##### SOURCE RECORDS #####

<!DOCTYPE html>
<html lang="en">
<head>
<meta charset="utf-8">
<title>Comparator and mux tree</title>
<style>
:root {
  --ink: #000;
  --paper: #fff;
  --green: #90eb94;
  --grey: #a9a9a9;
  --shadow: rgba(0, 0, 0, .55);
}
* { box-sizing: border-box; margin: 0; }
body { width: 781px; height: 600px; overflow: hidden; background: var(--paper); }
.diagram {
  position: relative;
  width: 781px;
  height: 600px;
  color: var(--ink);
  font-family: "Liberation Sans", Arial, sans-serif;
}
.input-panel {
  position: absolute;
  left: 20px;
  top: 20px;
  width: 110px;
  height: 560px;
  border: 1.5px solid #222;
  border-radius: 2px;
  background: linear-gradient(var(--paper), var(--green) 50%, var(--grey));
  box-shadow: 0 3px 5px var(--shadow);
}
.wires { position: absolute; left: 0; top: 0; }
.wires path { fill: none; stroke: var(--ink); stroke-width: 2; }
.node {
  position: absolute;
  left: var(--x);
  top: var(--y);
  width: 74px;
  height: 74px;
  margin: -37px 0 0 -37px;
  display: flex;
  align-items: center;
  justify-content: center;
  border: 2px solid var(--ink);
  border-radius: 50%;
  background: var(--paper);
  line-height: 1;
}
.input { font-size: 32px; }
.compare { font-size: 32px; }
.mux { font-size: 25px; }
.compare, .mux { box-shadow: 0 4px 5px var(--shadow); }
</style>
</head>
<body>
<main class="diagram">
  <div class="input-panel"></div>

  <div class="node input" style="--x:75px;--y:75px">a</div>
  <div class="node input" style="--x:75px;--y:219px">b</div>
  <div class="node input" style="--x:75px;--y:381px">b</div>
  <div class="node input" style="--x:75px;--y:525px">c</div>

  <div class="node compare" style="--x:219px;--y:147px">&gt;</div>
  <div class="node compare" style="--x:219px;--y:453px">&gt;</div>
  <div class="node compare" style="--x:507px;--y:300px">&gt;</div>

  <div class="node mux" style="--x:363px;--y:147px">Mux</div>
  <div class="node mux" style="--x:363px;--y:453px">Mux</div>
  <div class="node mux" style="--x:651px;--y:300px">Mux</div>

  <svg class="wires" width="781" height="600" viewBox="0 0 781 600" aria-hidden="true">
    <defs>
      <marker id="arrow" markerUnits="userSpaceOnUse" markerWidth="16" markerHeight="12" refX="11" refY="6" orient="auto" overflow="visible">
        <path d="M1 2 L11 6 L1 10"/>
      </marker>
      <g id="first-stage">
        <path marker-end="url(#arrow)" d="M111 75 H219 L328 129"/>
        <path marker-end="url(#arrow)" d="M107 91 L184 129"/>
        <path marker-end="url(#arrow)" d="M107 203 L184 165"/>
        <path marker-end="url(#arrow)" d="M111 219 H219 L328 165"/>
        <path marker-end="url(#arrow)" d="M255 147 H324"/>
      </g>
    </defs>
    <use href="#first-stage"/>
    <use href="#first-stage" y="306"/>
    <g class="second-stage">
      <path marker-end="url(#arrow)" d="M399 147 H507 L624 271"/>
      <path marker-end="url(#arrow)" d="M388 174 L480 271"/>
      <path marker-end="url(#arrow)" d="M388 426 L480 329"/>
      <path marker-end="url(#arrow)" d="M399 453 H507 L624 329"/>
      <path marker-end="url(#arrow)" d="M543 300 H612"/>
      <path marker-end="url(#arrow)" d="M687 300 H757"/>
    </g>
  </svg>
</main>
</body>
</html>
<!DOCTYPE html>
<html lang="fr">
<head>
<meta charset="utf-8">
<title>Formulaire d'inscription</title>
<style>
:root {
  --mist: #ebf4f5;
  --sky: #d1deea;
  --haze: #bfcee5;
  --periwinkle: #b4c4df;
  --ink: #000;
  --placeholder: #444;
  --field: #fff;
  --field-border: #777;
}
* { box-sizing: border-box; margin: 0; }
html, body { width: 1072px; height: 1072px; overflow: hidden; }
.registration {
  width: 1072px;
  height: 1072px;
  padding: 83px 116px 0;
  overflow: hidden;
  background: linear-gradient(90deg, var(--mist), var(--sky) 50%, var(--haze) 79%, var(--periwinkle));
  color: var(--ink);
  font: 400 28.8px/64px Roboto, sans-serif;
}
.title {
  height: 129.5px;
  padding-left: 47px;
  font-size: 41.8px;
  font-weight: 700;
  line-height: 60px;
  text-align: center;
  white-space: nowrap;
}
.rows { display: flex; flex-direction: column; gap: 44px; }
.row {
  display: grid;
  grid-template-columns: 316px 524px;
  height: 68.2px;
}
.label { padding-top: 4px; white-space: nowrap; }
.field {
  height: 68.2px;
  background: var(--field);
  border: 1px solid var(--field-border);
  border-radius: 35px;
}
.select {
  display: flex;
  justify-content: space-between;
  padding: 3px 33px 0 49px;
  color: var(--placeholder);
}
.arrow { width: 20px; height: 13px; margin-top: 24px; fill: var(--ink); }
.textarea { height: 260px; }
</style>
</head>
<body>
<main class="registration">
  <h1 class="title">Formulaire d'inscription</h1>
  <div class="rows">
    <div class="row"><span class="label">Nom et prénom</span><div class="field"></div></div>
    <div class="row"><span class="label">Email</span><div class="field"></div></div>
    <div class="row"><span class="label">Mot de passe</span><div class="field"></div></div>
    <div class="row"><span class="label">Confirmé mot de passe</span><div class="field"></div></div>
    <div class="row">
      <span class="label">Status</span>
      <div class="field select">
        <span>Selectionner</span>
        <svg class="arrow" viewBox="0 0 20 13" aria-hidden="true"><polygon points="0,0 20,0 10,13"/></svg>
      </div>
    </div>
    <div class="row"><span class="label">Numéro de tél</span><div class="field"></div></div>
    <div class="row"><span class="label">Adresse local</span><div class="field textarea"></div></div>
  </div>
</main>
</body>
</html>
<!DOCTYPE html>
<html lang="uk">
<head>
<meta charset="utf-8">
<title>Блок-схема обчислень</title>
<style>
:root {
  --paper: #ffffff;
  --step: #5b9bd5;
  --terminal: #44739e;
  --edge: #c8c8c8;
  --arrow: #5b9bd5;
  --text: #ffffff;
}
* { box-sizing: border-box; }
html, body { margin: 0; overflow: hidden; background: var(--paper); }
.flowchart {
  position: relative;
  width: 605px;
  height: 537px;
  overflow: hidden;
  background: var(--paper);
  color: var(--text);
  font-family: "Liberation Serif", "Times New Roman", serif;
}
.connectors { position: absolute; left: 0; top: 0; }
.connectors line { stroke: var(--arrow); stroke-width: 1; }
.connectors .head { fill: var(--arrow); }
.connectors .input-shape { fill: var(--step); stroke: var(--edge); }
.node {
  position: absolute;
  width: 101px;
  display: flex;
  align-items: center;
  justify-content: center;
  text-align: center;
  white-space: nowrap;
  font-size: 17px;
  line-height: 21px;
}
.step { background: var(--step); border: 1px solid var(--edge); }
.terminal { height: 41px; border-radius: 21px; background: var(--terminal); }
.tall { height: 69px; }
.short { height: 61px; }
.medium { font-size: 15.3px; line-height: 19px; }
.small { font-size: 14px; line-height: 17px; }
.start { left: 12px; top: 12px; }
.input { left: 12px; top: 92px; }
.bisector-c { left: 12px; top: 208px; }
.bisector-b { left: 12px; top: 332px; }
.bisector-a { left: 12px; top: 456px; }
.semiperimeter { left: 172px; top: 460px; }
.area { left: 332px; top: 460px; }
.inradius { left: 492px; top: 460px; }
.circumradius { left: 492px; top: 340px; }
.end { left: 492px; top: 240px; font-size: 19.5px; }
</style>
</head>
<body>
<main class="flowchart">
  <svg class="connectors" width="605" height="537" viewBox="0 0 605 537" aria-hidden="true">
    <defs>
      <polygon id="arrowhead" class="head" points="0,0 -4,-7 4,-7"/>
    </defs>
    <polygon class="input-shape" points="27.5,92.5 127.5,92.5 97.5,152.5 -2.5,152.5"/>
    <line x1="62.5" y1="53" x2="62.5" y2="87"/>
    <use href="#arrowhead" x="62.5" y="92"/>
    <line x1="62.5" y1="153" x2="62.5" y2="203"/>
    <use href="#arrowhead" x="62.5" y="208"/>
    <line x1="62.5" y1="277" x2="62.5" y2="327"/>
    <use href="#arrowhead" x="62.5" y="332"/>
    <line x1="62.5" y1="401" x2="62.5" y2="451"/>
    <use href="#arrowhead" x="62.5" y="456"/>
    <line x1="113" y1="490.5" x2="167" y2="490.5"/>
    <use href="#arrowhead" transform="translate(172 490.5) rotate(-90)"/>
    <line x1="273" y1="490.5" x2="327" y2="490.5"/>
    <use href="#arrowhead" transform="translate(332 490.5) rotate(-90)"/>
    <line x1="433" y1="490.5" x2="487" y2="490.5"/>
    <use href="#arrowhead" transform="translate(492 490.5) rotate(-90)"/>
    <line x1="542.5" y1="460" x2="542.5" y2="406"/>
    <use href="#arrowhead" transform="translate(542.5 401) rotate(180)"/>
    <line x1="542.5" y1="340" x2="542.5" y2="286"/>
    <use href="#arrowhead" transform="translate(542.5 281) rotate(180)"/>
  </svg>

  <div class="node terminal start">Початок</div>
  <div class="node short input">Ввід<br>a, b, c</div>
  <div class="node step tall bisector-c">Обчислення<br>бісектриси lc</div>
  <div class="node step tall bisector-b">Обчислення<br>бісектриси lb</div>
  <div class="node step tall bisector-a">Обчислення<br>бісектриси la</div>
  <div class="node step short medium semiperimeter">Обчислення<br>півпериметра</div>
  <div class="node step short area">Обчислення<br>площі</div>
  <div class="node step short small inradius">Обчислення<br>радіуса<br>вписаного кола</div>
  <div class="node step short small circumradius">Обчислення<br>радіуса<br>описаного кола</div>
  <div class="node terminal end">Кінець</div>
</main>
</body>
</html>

#####

• _TASK TO CARRY OUT_
Return, from the data above, each line in which the string "semiperimeter" appears.

• _FINISHED TASK_
.semiperimeter { left: 172px; top: 460px; }
  <div class="node step short medium semiperimeter">Обчислення<br>півпериметра</div>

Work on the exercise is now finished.